As of today, there have been 19,919,559 confirmed cases of COVID-19. 732,284 people have died. In spite of these numbers I still do not know anyone who has had the virus. This means that while I know many people who are experiencing isolation and restricted movement, I do not know anyone who has experienced death or the loss of a loved one. Still, the losses are real and so are the physical, emotional, and relational suffering that most are experiencing. Paul tells us that we have something to offer to this situation. We have comfort from God that we can share with those who are suffering.
Comfort and suffering go together. Both are a part of the normal Christian life. To know Christ and become like Him we must experience suffering. Paul makes this connection in his letter to the Philippians.
I want to know Christ– yes, to know the power of his resurrection and participation in his sufferings, becoming like him in his death, 11 and so, somehow, attaining to the resurrection from the dead. (Philippians 3:10-11 NIV)
Most of us are supported by an abundance of relationships. When we do suffer, there are people who care and reach out to comfort us. At least, that is the way it is supposed to work. For Christians this is especially true as we receive our greatest comfort directly from God. As with most things we receive from God the comfort we receive is to be shared with others. The goal of all this suffering and comforting is the strengthening of our patient endurance.
I do not like to exercise. Even though my mind knows that the brief suffering of an exercise routine reduces the possibility of serious suffering from a fall or a heart attack, I find it difficult to keep doing it. What I know is that my solo walk seems to take forever while my walks with my wife go by quickly. If I want to walk faster on my solo walk all I must do is get a grandson to walk with me. The walk will go quickly, and I will walk faster as my grandson pulls me along. The presence of another is comforting in the form of encouragement.

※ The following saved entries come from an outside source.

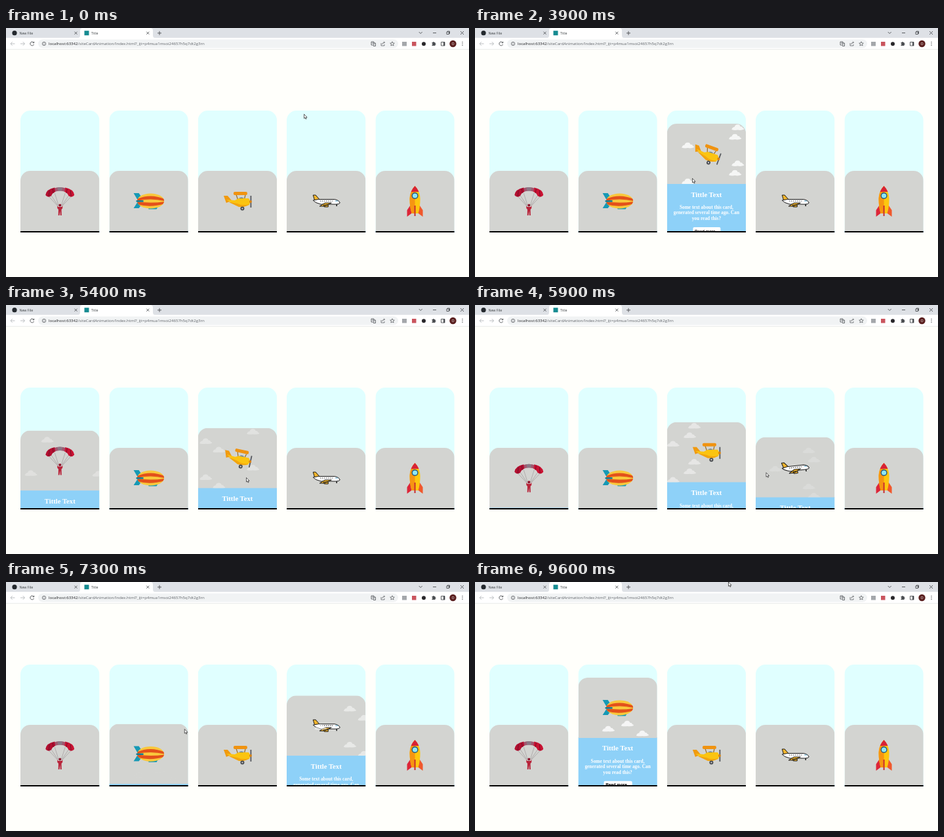
An HTML page that plays this animation: 706 px wide and 380 px high, repeating every 9700 ms.

```html
<!DOCTYPE html>
<html lang="en">
<head>
<meta charset="utf-8">
<title>Title</title>
<style>
  html, body { margin: 0; width: 100%; height: 100%; overflow: hidden; background: #fffffb; }
  svg { display: block; }
  .ui { font: 5.3px "Open Sans", sans-serif; fill: #3c4043; }
  .url { font-size: 6.1px; fill: #5f6368; }
  .line { fill: none; stroke: #4a4d51; stroke-width: .9; }
  .copy { font: bold 7.36px "Liberation Serif", serif; fill: #fff; text-anchor: middle; }
  .copy .head { font-size: 10.7px; }
  .btn { font: bold 6.15px "Liberation Sans", sans-serif; text-anchor: middle; }
</style>
</head>
<body>
<svg width="706" height="380" viewBox="0 0 706 380">
  <defs>
    <clipPath id="card"><path d="M0 186V15a15 15 0 0 1 15-15h90.5a15 15 0 0 1 15 15V186z"/></clipPath>
    <clipPath id="sky"><path d="M0 92V15a15 15 0 0 1 15-15h90.5a15 15 0 0 1 15 15V92z"/></clipPath>
    <clipPath id="hull"><ellipse cx="3" cy="0" rx="20.5" ry="11.5"/></clipPath>
    <path id="cloud" fill="#fff" d="M-9.5 3.5Q-8-.5-5-.5Q-4-4.5 0-4.2Q3-4.4 4-1.2Q7-1.5 7.5 1Q9.5 1.3 9.8 3Q5 5 0 4Q-5 5-9.5 3.5z"/>

    <g id="parachute">
      <path d="M-19-9L-4 7M-13-8L-3 7M-8-12L-2 7M19-9L4 7M13-8L3 7M8-12L2 7" stroke="#8c8385" stroke-width=".5" fill="none"/>
      <path d="M-10-19Q0-23 10-19L8-14Q0-17-8-14z" fill="#a3566e"/>
      <path d="M-4-20.5Q0-21.5 4-20.5L3-15.5H-3z" fill="#8b7785"/>
      <path d="M-22-9Q-21-18-8-20.5L-7-14Q-12-12-13-8Q-18-4-22-9z" fill="#b30f30"/>
      <path d="M22-9Q21-18 8-20.5L7-14Q12-12 13-8Q18-4 22-9z" fill="#c91232"/>
      <path d="M-16-16L-17-7M16-16L17-7M-11-19L-10-12M11-19L10-12" stroke="#780c27" stroke-width="1"/>
      <circle cy="6.5" r="2" fill="#8e142c"/>
      <path d="M-4 7L-2.5 9H2.5L4 7V11L2.3 13 2.5 22H.7L0 15-.7 22H-2.5L-2.3 13-4 11z" fill="#b8243a"/>
    </g>

    <g id="airship">
      <path d="M-23-12H-15L-9-3-16 0zM-23 11H-15L-9 3-16 0zM-1 9H14L12 12.5H0z" fill="#1699b5"/>
      <g clip-path="url(#hull)">
        <path d="M-18-12H24V12H-18z" fill="#f9c83c"/>
        <path d="M-18-3Q3-12 24-3V0Q3-5-18 0zM-18 1Q3 4 24 1V4Q3 11-18 5z" fill="#e3511b"/>
      </g>
      <path d="M-19-1H-8V1.5H-19z" fill="#0c7e9a"/>
    </g>

    <g id="biplane">
      <path d="M-2-10L1-1M12-9L10 0M4 4L8 11" stroke="#9a6d20" stroke-width="1.2"/>
      <path d="M-21-8H-15L-9-1-17 3z" fill="#f09a10"/>
      <path d="M-17-2L-4-1 2-4H17Q21 0 18 6Q8 11-2 7z" fill="#fbc411"/>
      <path d="M-15 1L0 4Q8 8 18 5Q12 10 2 9L-2 7z" fill="#f2a50f"/>
      <rect x="-6" y="-14" width="21" height="5" rx="2" fill="#f09310"/>
      <path d="M2-4Q6-7 10-4z" fill="#5a7894"/>
      <path d="M20.5-8V10" stroke="#55585e" stroke-width="1.8"/>
      <circle cx="20" cy="1" r="2" fill="#dc8411"/>
      <circle cx="7.5" cy="11.5" r="3" fill="#4a4d52"/><circle cx="7.5" cy="11.5" r="1.1" fill="#ddd"/>
    </g>

    <g id="airliner" stroke="#191919" stroke-width="1" stroke-linejoin="round">
      <path d="M-20-9H-16L-10-2-17 1z" fill="#f2b52d"/>
      <path d="M-20-1L-12-2.5H13Q20-1 21 3Q20 5 15 5H-8Q-17 3-20-1z" fill="#fff"/>
      <path d="M-2 3H8L-3 8H-10zM-4 6H3V9H-3z" fill="#f2b52d"/>
      <path d="M-9 0H11" stroke-dasharray="1.2 1.7" stroke-width="1.2"/>
      <path d="M14 0H18" stroke="#4a9cc4"/>
      <path d="M16 5V8" stroke-width="1.5"/>
    </g>

    <g id="rocket">
      <path d="M-6 5L-12 14V24L-4 18z" fill="#dd2638"/><path d="M6 5L12 14V24L4 18z" fill="#f0582c"/>
      <path d="M0-23Q-8-14-8-3Q-8 9-5 19H5Q8 9 8-3Q8-14 0-23z" fill="#fdc60f"/>
      <path d="M0-23Q-8-14-8-3Q-8 9-5 19H0z" fill="#f69512"/>
      <path d="M0-23Q-4-19-6-14H6Q4-19 0-23z" fill="#d82235"/>
      <circle cy="-8" r="5" fill="#25577a"/><circle cy="-8" r="3.6" fill="#8ee7f5"/>
      <path d="M-1 7H1V23H-1z" fill="#c92b30"/>
    </g>
  </defs>

  <!-- browser bar -->
  <rect width="706" height="15" fill="#dee1e6"/>
  <path d="M110 15Q113 15 113 11V4Q113 0 117 0H220Q224 0 224 4V11Q224 15 227 15H706V33H0V15z" fill="#fff"/>
  <path d="M0 32.6H706" stroke="#e3e4e5" stroke-width=".8"/>
  <rect x="49" y="17.5" width="549" height="13" rx="6.5" fill="#f1f3f4"/>
  <circle cx="13" cy="7.7" r="3.6" fill="#24292e"/>
  <rect x="119.5" y="4.2" width="7" height="7" fill="#168b91"/>
  <g class="ui">
    <text x="20.5" y="9.7">New File</text>
    <text x="130" y="9.7">Title</text>
    <text class="url" x="65" y="26.3"><tspan fill="#202124">localhost:63342</tspan>/siteCardAnimation/Index.html?_ijt=p4mua1msoi24657h5q7dt2g3rn</text>
  </g>
  <g class="line">
    <path d="M104.5 5.7l4 4m0-4l-4 4M214.3 5.7l4 4m0-4l-4 4M231 7.8h6m-3-3v6M629.7 6l2.5 2.5L634.7 6M651 7.5h5M693 5l5 5m0-5l-5 5"/>
    <path d="M672 6h3.5v3.5H672zM673 6V5h3.5v3.500h-1"/>
    <path d="M13.500 24h-6.500m2.700-2.800L7 24l2.700 2.800M22 24h6.500m-2.700-2.800l2.700 2.800-2.700 2.800" stroke="#b5b8bc"/>
    <path d="M42.300 22.500a2.900 2.900 0 1 0 .2 2.500M42.700 20.800v2h-2"/>
    <circle cx="58" cy="24" r="2.700" stroke-width=".7"/><path d="M58 23.600v2m0-3.400v.7" stroke-width=".7"/>
    <path d="M557 21h4v5h-4zM560 23h3.500v4.500H560M558 23h2" stroke-width=".8"/>
    <path d="M572 23v4h5v-2M573.500 25q.5-3 4-3m-1.500-1.500l1.500 1.500-1.500 1.500" stroke-width=".7"/>
    <path d="M589 20.800l1 2.200 2.300.2-1.800 1.500.6 2.300-2.100-1.200-2.100 1.200.6-2.300-1.800-1.500 2.300-.2z" stroke-width=".7"/>
    <path d="M663.500 21.500h5.500v5.500h-5.500z"/>
  </g>
  <path d="M667 21.500h2V27h-2zM649.500 22h1.500a1 1 0 0 1 2 0h1.500v1.500a1 1 0 0 1 0 2V27h-5v-1.500a1 1 0 0 0 0-2z" fill="#4a4d51"/>
  <rect x="604" y="21" width="7" height="6.500" fill="#a4a7ab"/>
  <rect x="619" y="21" width="6.500" height="6.500" fill="#c9545e"/>
  <circle cx="637" cy="24.300" r="3" fill="#29272b"/>
  <circle cx="681.500" cy="24" r="5.200" fill="#5b2020"/>
  <text x="681.500" y="26" class="ui" style="fill:#fff;text-anchor:middle">O</text>
  <path d="M696 21.500v.1m0 2.300v.1m0 2.300v.1" stroke="#4a4d51" stroke-width="1.300" stroke-linecap="round"/>

  <g id="cards"></g>
  <g id="pointer">
    <path id="arrow" d="M0 0V6.500L1.500 5.200 2.500 7.500 3.600 7 2.600 4.800H4.600z" fill="#fff" stroke="#222" stroke-width=".7"/>
    <path id="beam" d="M-1.500 0Q0 0 0 1Q0 0 1.500 0M0 1V6M-1.500 7Q0 7 0 6Q0 7 1.500 7" fill="none" stroke="#222" stroke-width=".8"/>
  </g>
</svg>
<script>
const LOOP = 9700, STEP = 100, RISE = 92, WIDTH = 120.5;
const $ = id => document.getElementById(id);
const mod = (a, n) => ((a % n) + n) % n;
const swing = t => Math.sin(Math.PI * t);
const lift = t => (1 - Math.cos(t * Math.PI / 1.2)) / 2;

// Clouds that stream left, wrapping at the card edge; every row repeats 55px lower.
const stream = (rows, at) => t => rows.flatMap(([x, y, v]) => {
  const cx = mod(x - v * (t - at), 120);
  return [[cx, y], [cx, y + 55]];
});

// Each card: picture, hover spans in ms, pose and clouds after t seconds of hover.
const cards = [
  { art: 'parachute', spans: [[4230, 5000]],
    pose: t => `rotate(${10 * swing(t)})`,
    clouds: t => [[41, 14], [16, 65], [119, 66]].map(([x, y]) => [x, mod(y + 8 - 70 * t, 108) - 8]) },
  { art: 'airship', spans: [[7270, 9435]],
    pose: t => `translate(0 ${-20 * lift(t)})`,
    clouds: t => [[46, 78, -32, 12], [75, 70, 44, 20], [98, 85, 25, 25]]
      .map(([x, y, dx, dy]) => [x + dx * lift(t), y + dy * lift(t)]) },
  { art: 'biplane', spans: [[3420, 4010], [5185, 5680]],
    pose: t => `rotate(${20 * swing(t)})`,
    clouds: stream([[84, 5.5, 362], [12, 20, 106], [32, 33, 453]], .215) },
  { art: 'airliner', spans: [[5755, 7000]],
    pose: t => `rotate(${-15 * swing(t)})`,
    clouds: stream([[28, 20, 106], [109, 34, 200], [75, -7, 150]], .645) },
  { art: 'rocket', spans: [], pose: () => '', clouds: () => [] }
];

$('cards').innerHTML = cards.map((c, i) => `
  <g transform="translate(${22 + i * 135.33} 126)">
    <g clip-path="url(#card)">
      <rect width="${WIDTH}" height="186" fill="#e0ffff"/>
      <g class="sheet">
        <rect y="91" width="${WIDTH}" height="100" fill="#8ed1f8"/>
        <g clip-path="url(#sky)">
          <rect width="${WIDTH}" height="92" fill="#d3d4d1"/>
          <g transform="translate(60.25 46)"><use class="art" href="#${c.art}"/></g>
          <g class="clouds">${'<use href="#cloud"/>'.repeat(c.clouds(0).length)}</g>
        </g>
        <g class="copy">
          <text class="head" x="60.25" y="111.5">Tittle Text</text>
          <text x="60.25" y="130">Some text about this card,</text>
          <text x="60.25" y="138.400">generated several time ago. Can</text>
          <text x="60.25" y="146.800">you read this?</text>
        </g>
        <g class="btn"><rect x="-21" y="-6" width="42" height="12" rx="2" fill="#fff"/><text y="2.200">Read more...</text></g>
      </g>
      <rect y="184" width="${WIDTH}" height="2.500" fill="#000"/>
    </g>
  </g>`).join('');

cards.forEach((c, i) => {
  const root = $('cards').children[i], get = s => root.querySelector(s);
  Object.assign(c, { sheet: get('.sheet'), artEl: get('.art'), cloudBox: get('.clouds'), btn: get('.btn') });
});

// CSS "ease": cubic-bezier(.25, .1, .25, 1)
function ease(x) {
  if (x <= 0) return 0;
  if (x >= 1) return 1;
  let lo = 0, hi = 1, s;
  for (let i = 0; i < 20; i++) {
    s = (lo + hi) / 2;
    const bx = .75 * s * (1 - s) + s ** 3;
    if (bx < x) lo = s; else hi = s;
  }
  return .3 * s * (1 - s) ** 2 + 3 * s * s * (1 - s) + s ** 3;
}

// Hover transition; leaving early shortens the way back.
function progress(spans, t, length) {
  const span = spans.filter(s => s[0] <= t).pop();
  if (!span) return 0;
  const [from, to] = span;
  if (t < to) return ease((t - from) / length);
  const top = ease((to - from) / length);
  return top * (1 - ease((t - to) / (length * top)));
}

const path = [
  [0, 454.5, 131.5], [2900, 454.5, 131.5], [3420, 345, 218], [3900, 331.5, 229.5], [4010, 293, 200],
  [4110, 220, 195], [4230, 143, 225], [4500, 90, 240], [4800, 95, 225], [5000, 143, 195],
  [5090, 220, 185], [5185, 293, 225], [5400, 366.5, 263.5], [5680, 413, 262], [5755, 428, 260],
  [6100, 466, 250], [6400, 468, 243.5], [6800, 470, 235], [7000, 428, 195], [7130, 350, 190],
  [7270, 277, 222], [7600, 225, 250], [8000, 219.5, 290], [8400, 219.5, 300.5], [8900, 219.5, 300.5],
  [9050, 222, 288], [9340, 232, 286], [9600, 386.5, 0]
];

function pointerAt(t) {
  const i = path.findIndex(k => k[0] > t);
  if (i < 0) return path[path.length - 1].slice(1);
  const [a, x, y] = path[i - 1], [b, u, v] = path[i], k = (t - a) / (b - a);
  return [x + (u - x) * k, y + (v - y) * k];
}

function draw(t) {
  cards.forEach((c, i) => {
    const p = progress(c.spans, t, 1000);
    const live = c.spans.find(s => t >= s[0] && t < s[1]);
    const hover = live ? (t - live[0]) / 1000 : 0;
    c.sheet.setAttribute('transform', `translate(0 ${RISE * (1 - p)})`);
    c.artEl.setAttribute('transform', c.pose(hover));
    c.cloudBox.setAttribute('opacity', p);
    c.clouds(hover).forEach(([x, y], n) =>
      c.cloudBox.children[n].setAttribute('transform', `translate(${x} ${y})`));
    const grow = i === 1 ? 1 + .16 * progress([[9050, 9370]], t, 500) : 1;
    c.btn.setAttribute('transform', `translate(60.75 164) scale(${grow})`);
  });
  const beam = t >= 6200 && t < 6900;
  $('arrow').style.display = beam ? 'none' : '';
  $('beam').style.display = beam ? '' : 'none';
  $('pointer').setAttribute('transform', `translate(${pointerAt(t)})`);
}

function tick() {
  draw(Math.floor(performance.now() % LOOP / STEP) * STEP);
  requestAnimationFrame(tick);
}
tick();
</script>
</body>
</html>
```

Paul was experiencing extreme suffering and needed comfort to be able to endure. He did not have all the technology that we have available today. Maybe that was a good thing. Paul had no technology crutches to rely on. He learned that the only thing He could rely on was God and God’s power to resurrect the dead. There was one other form of comfort that Paul identifies. He is comforted by the prayers of God’s people in the churches he has planted. Often, we share a prayer with someone in need by writing out our prayer and sending it to them in email. This is a wonderful way to communicate comfort, but Paul wants his readers to know that they can comfort him in prayer even though far away. Paul is telling us that we can comfort others even when we do not have access to technology. Paul believes that prayer makes a difference. He believes that when people pray, God acts, and the people who are experiencing God’s action give God thanks. Paul believes that prayer makes a difference and that the prayer of many makes a bigger difference.
If you know someone who is suffering and needs comfort use all the technology available to you to reach out and encourage and comfort them. While you are doing this do not forget to pray for them. This will be a reminder to us and to them that ultimately comfort comes from God.